- _Records supplied_:
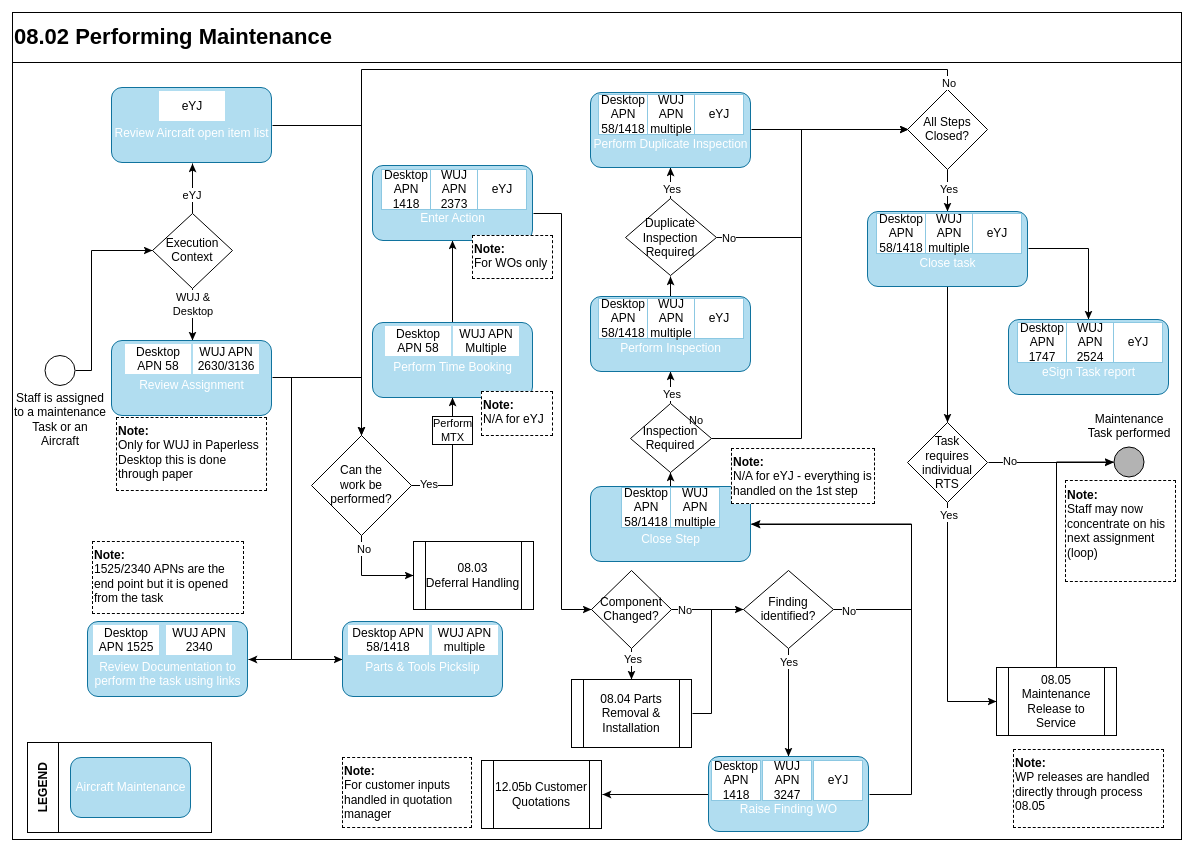
<!DOCTYPE html>
<html lang="en">
<head>
<meta charset="utf-8">
<title>08.02 Performing Maintenance</title>
<style>
:root{--ink:#000;--paper:#fff;--task:#b1ddf0;--task-line:#10739e;--cell-line:#8cc8e2}
*{box-sizing:border-box;margin:0}
body{width:1194px;height:852px;overflow:hidden;background:var(--paper);color:var(--ink);font:12px/14.4px "Liberation Sans",Arial,sans-serif}
.diagram{position:relative;width:1194px;height:852px;overflow:hidden}
.frame{position:absolute;left:12px;top:12px;width:1170px;height:828px;border:1px solid var(--ink)}
h1{height:50px;padding-left:1px;border-bottom:1px solid var(--ink);font-size:22px;line-height:48px}
.flow{position:absolute;left:0;top:0}
.task,.note,.sub,.decision,.edge,.caption,.step,.legend{position:absolute}
.task{width:161px;height:76px;display:flex;flex-direction:column;align-items:center;background:var(--task);border:1px solid var(--task-line);border-radius:11px}
.task p{position:relative;top:var(--label,0);color:var(--paper);text-align:center;white-space:nowrap}
.systems{position:relative;top:var(--drop,0);left:var(--shift,0);display:flex;height:30px;margin:3px 0 4px;gap:2px}
.systems span{width:66px;display:flex;align-items:center;justify-content:center;text-align:center;white-space:nowrap;background:var(--paper)}
.cells{height:41px;margin:2px 0;gap:0}
.cells span{width:50px;border:1px solid var(--cell-line)}
.cells span+span{margin-left:-1px}
.cells span:nth-child(2){width:48px}
.spaced span:nth-child(n){width:50px;margin-left:0}
.spaced{gap:1px}
.note{padding:6px 0 0 1px;background:var(--paper);border:1px dashed var(--ink);white-space:nowrap}
.note b{display:block}
.sub{width:121px;height:69px;display:flex;align-items:center;justify-content:center;text-align:center;white-space:nowrap;background:var(--paper);border:1px solid var(--ink)}
.sub::before{content:"";position:absolute;inset:0 11px;border:solid var(--ink);border-width:0 1px}
.sub p{position:relative;left:-.5px}
.decision{width:100px;height:60px;display:flex;align-items:center;justify-content:center;text-align:center;transform:translate(-50%,-50%);white-space:nowrap}
.edge{font-size:11px;line-height:14px;background:var(--paper);text-align:center;white-space:nowrap;transform:translate(-50%,-50%)}
.caption{text-align:center;white-space:nowrap;transform:translateX(-50%)}
.step{left:432px;top:416px;width:41px;height:29px;font-size:11px;line-height:13.5px;text-align:center;background:var(--paper);border:1px solid var(--ink)}
.legend{left:27px;top:742px;width:185px;height:91px;display:flex;align-items:center;border:1px solid var(--ink)}
.legend b{width:31px;height:100%;display:flex;align-items:center;justify-content:center;border-right:1px solid var(--ink)}
.legend b span{transform:rotate(-90deg)}
.legend .key{position:static;width:121px;height:61px;margin-left:11px;justify-content:center}
</style>
</head>
<body>
<main class="diagram">
<header class="frame"><h1>08.02 Performing Maintenance</h1></header>

<svg class="flow" width="1194" height="852" viewBox="0 0 1194 852" aria-hidden="true">
<defs><marker id="arrow" markerUnits="userSpaceOnUse" markerWidth="10" markerHeight="10" refX="9" refY="4" orient="auto"><path d="M0 0L9 4L0 8L2 4Z"/></marker></defs>
<g transform="translate(.5 .5)" fill="none" stroke="#000">
<g class="links">
<path d="M272 125H361M291 377V659M711 609V713H692M716 237H801"/>
<g marker-end="url(#arrow)">
<path d="M75 370H91V250H152"/>
<path d="M192 213V163"/>
<path d="M192 288V340"/>
<path d="M272 377H361V435"/>
<path d="M947 89V69H361V435"/>
<path d="M291 659H342"/>
<path d="M291 659H248"/>
<path d="M411 485H452V397"/>
<path d="M361 535V575H413"/>
<path d="M452 322V240"/>
<path d="M533 213H561V609H591"/>
<path d="M671 609H743"/>
<path d="M631 648V679"/>
<path d="M788 648V756"/>
<path d="M833 609H911V523.5H751"/>
<path d="M869 794H911V524H751"/>
<path d="M708 794H602"/>
<path d="M670 486V472"/>
<path d="M670 403V371"/>
<path d="M670 296V276"/>
<path d="M670 198V167"/>
<path d="M711 438H801V129H908"/>
<path d="M751 129H908"/>
<path d="M947 169V211"/>
<path d="M947 286V422"/>
<path d="M1028 248H1088V319"/>
<path d="M988 462H1113"/>
<path d="M947 502V701H996"/>
<path d="M1056 667V461.5H1113"/>
</g>
</g>
<g class="decisions" fill="#fff">
<polygon points="192,213 232,250 192,288 152,250"/>
<polygon points="361,435 411,485 361,535 311,485"/>
<polygon points="631,570 671,609 631,648 591,609"/>
<polygon points="788,570 833,609 788,648 743,609"/>
<polygon points="670,403 711,438 670,472 630,438"/>
<polygon points="670,198 716,237 670,275 625,237"/>
<polygon points="947,89 987,129 947,169 907,129"/>
<polygon points="947,422 987,462 947,502 907,462"/>
</g>
<circle cx="59.5" cy="370" r="15" fill="#fff"/>
<circle cx="1128.5" cy="461.5" r="15" fill="#b3b3b3"/>
</g>
</svg>

<!-- Tasks -->
<section class="task" style="left:111px;top:87px;--shift:.5px;--label:1px"><div class="systems"><span>eYJ</span></div><p>Review Aircraft open item list</p></section>
<section class="task" style="left:111px;top:340px;--shift:.5px"><div class="systems"><span>Desktop<br>APN 58</span><span>WUJ APN<br>2630/3136</span></div><p>Review Assignment</p></section>
<section class="task" style="left:87px;top:621px;--shift:-5px;--label:1px"><div class="systems" style="gap:7px"><span>Desktop<br>APN 1525</span><span>WUJ APN<br>2340</span></div><p>Review Documentation to<br>perform the task using links</p></section>
<section class="task" style="left:342px;top:621px;--label:1px"><div class="systems" style="gap:3px"><span style="width:81px">Desktop APN<br>58/1418</span><span>WUJ APN<br>multiple</span></div><p>Parts &amp; Tools Pickslip</p></section>
<section class="task" style="left:372px;top:165px;--drop:1px;--shift:1.5px"><div class="systems cells"><span>Desktop<br>APN<br>1418</span><span>WUJ<br>APN<br>2373</span><span>eYJ</span></div><p>Enter Action</p></section>
<section class="task" style="left:372px;top:322px;--shift:-.5px"><div class="systems"><span>Desktop<br>APN 58</span><span>WUJ APN<br>Multiple</span></div><p>Perform Time Booking</p></section>
<section class="task" style="left:590px;top:92px;--drop:-1px;--shift:.5px;--label:-1px"><div class="systems cells"><span>Desktop<br>APN<br>58/1418</span><span>WUJ<br>APN<br>multiple</span><span>eYJ</span></div><p>Perform Duplicate Inspection</p></section>
<section class="task" style="left:590px;top:296px;--drop:-1px;--shift:.5px;--label:-1px"><div class="systems cells"><span>Desktop<br>APN<br>58/1418</span><span>WUJ<br>APN<br>multiple</span><span>eYJ</span></div><p>Perform Inspection</p></section>
<section class="task" style="left:590px;top:486px;--drop:-2px"><div class="systems cells"><span>Desktop<br>APN<br>58/1418</span><span style="width:50px">WUJ<br>APN<br>multiple</span></div><p>Close Step</p></section>
<section class="task" style="left:867px;top:211px;--drop:-1px;--shift:1.5px;--label:-1px"><div class="systems cells"><span>Desktop<br>APN<br>58/1418</span><span>WUJ<br>APN<br>multiple</span><span>eYJ</span></div><p>Close task</p></section>
<section class="task" style="left:1008px;top:319px;--shift:1.5px"><div class="systems cells"><span>Desktop<br>APN<br>1747</span><span>WUJ<br>APN<br>2524</span><span>eYJ</span></div><p>eSign Task report</p></section>
<section class="task" style="left:708px;top:756px;--drop:1px;--shift:-1.5px"><div class="systems cells spaced"><span>Desktop<br>APN<br>1418</span><span>WUJ<br>APN<br>3247</span><span>eYJ</span></div><p>Raise Finding WO</p></section>

<!-- Linked processes -->
<section class="sub" style="left:413px;top:541px"><p style="left:-1px">08.03<br>Deferral Handling</p></section>
<section class="sub" style="left:571px;top:679px"><p>08.04 Parts<br>Removal &amp;<br>Installation</p></section>
<section class="sub" style="left:481px;top:760px"><p>12.05b Customer<br>Quotations</p></section>
<section class="sub" style="left:996px;top:667px"><p>08.05<br>Maintenance<br>Release to<br>Service</p></section>
<div class="step">Perform<br>MTX</div>

<!-- Decision texts -->
<p class="decision" style="left:192px;top:250px">Execution<br>Context</p>
<p class="decision" style="left:361px;top:485px">Can the<br>work be<br>performed?</p>
<p class="decision" style="left:631px;top:609px">Component<br>Changed?</p>
<p class="decision" style="left:788px;top:609px">Finding<br>identified?</p>
<p class="decision" style="left:670px;top:438px">Inspection<br>Required</p>
<p class="decision" style="left:670px;top:238px">Duplicate<br>Inspection<br>Required</p>
<p class="decision" style="left:947px;top:129px">All Steps<br>Closed?</p>
<p class="decision" style="left:947px;top:463px">Task<br>requires<br>individual<br>RTS</p>

<!-- Branch labels -->
<span class="edge" style="left:192px;top:195px">eYJ</span>
<span class="edge" style="left:193px;top:304px">WUJ &amp;<br>Desktop</span>
<span class="edge" style="left:429px;top:484px">Yes</span>
<span class="edge" style="left:364px;top:549px">No</span>
<span class="edge" style="left:685px;top:610px">No</span>
<span class="edge" style="left:633px;top:659px">Yes</span>
<span class="edge" style="left:849px;top:611px">No</span>
<span class="edge" style="left:789px;top:662px">Yes</span>
<span class="edge" style="left:672px;top:394px">Yes</span>
<span class="edge" style="left:696px;top:420px;background:none">No</span>
<span class="edge" style="left:672px;top:189px">Yes</span>
<span class="edge" style="left:729px;top:238px">No</span>
<span class="edge" style="left:949px;top:83px">No</span>
<span class="edge" style="left:949px;top:189px">Yes</span>
<span class="edge" style="left:1010px;top:461px">No</span>
<span class="edge" style="left:949px;top:515px">Yes</span>

<!-- Start and end captions -->
<p class="caption" style="left:60px;top:391px">Staff is assigned<br>to a maintenance<br>Task or an<br>Aircraft</p>
<p class="caption" style="left:1129px;top:412px">Maintenance<br>Task performed</p>

<!-- Notes -->
<aside class="note" style="left:116px;top:417px;width:151px;height:74px"><b>Note:</b>Only for WUJ in Paperless<br>Desktop this is done<br>through paper</aside>
<aside class="note" style="left:92px;top:541px;width:152px;height:73px"><b>Note:</b>1525/2340 APNs are the<br>end point but it is opened<br>from the task</aside>
<aside class="note" style="left:472px;top:235px;width:81px;height:44px"><b>Note:</b>For WOs only</aside>
<aside class="note" style="left:481px;top:391px;width:72px;height:45px"><b>Note:</b>N/A for eYJ</aside>
<aside class="note" style="left:731px;top:448px;width:144px;height:56px"><b>Note:</b>N/A for eYJ - everything is<br>handled on the 1st step</aside>
<aside class="note" style="left:1065px;top:480px;width:111px;height:102px;padding-top:7px"><b>Note:</b>Staff may now<br>concentrate on his<br>next assignment<br>(loop)</aside>
<aside class="note" style="left:342px;top:757px;width:130px;height:71px"><b>Note:</b>For customer inputs<br>handled in quotation<br>manager</aside>
<aside class="note" style="left:1013px;top:749px;width:151px;height:79px"><b>Note:</b>WP releases are handled<br>directly through process<br>08.05</aside>

<aside class="legend"><b><span>LEGEND</span></b><div class="task key"><p>Aircraft Maintenance</p></div></aside>
</main>
</body>
</html>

- _Work to complete_:
The answer must consist of every line from the data that contains the word "justify".

- _Response to the exercise_:
.systems span{width:66px;display:flex;align-items:center;justify-content:center;text-align:center;white-space:nowrap;background:var(--paper)}
.sub{width:121px;height:69px;display:flex;align-items:center;justify-content:center;text-align:center;white-space:nowrap;background:var(--paper);border:1px solid var(--ink)}
.decision{width:100px;height:60px;display:flex;align-items:center;justify-content:center;text-align:center;transform:translate(-50%,-50%);white-space:nowrap}
.legend b{width:31px;height:100%;display:flex;align-items:center;justify-content:center;border-right:1px solid var(--ink)}
.legend .key{position:static;width:121px;height:61px;margin-left:11px;justify-content:center}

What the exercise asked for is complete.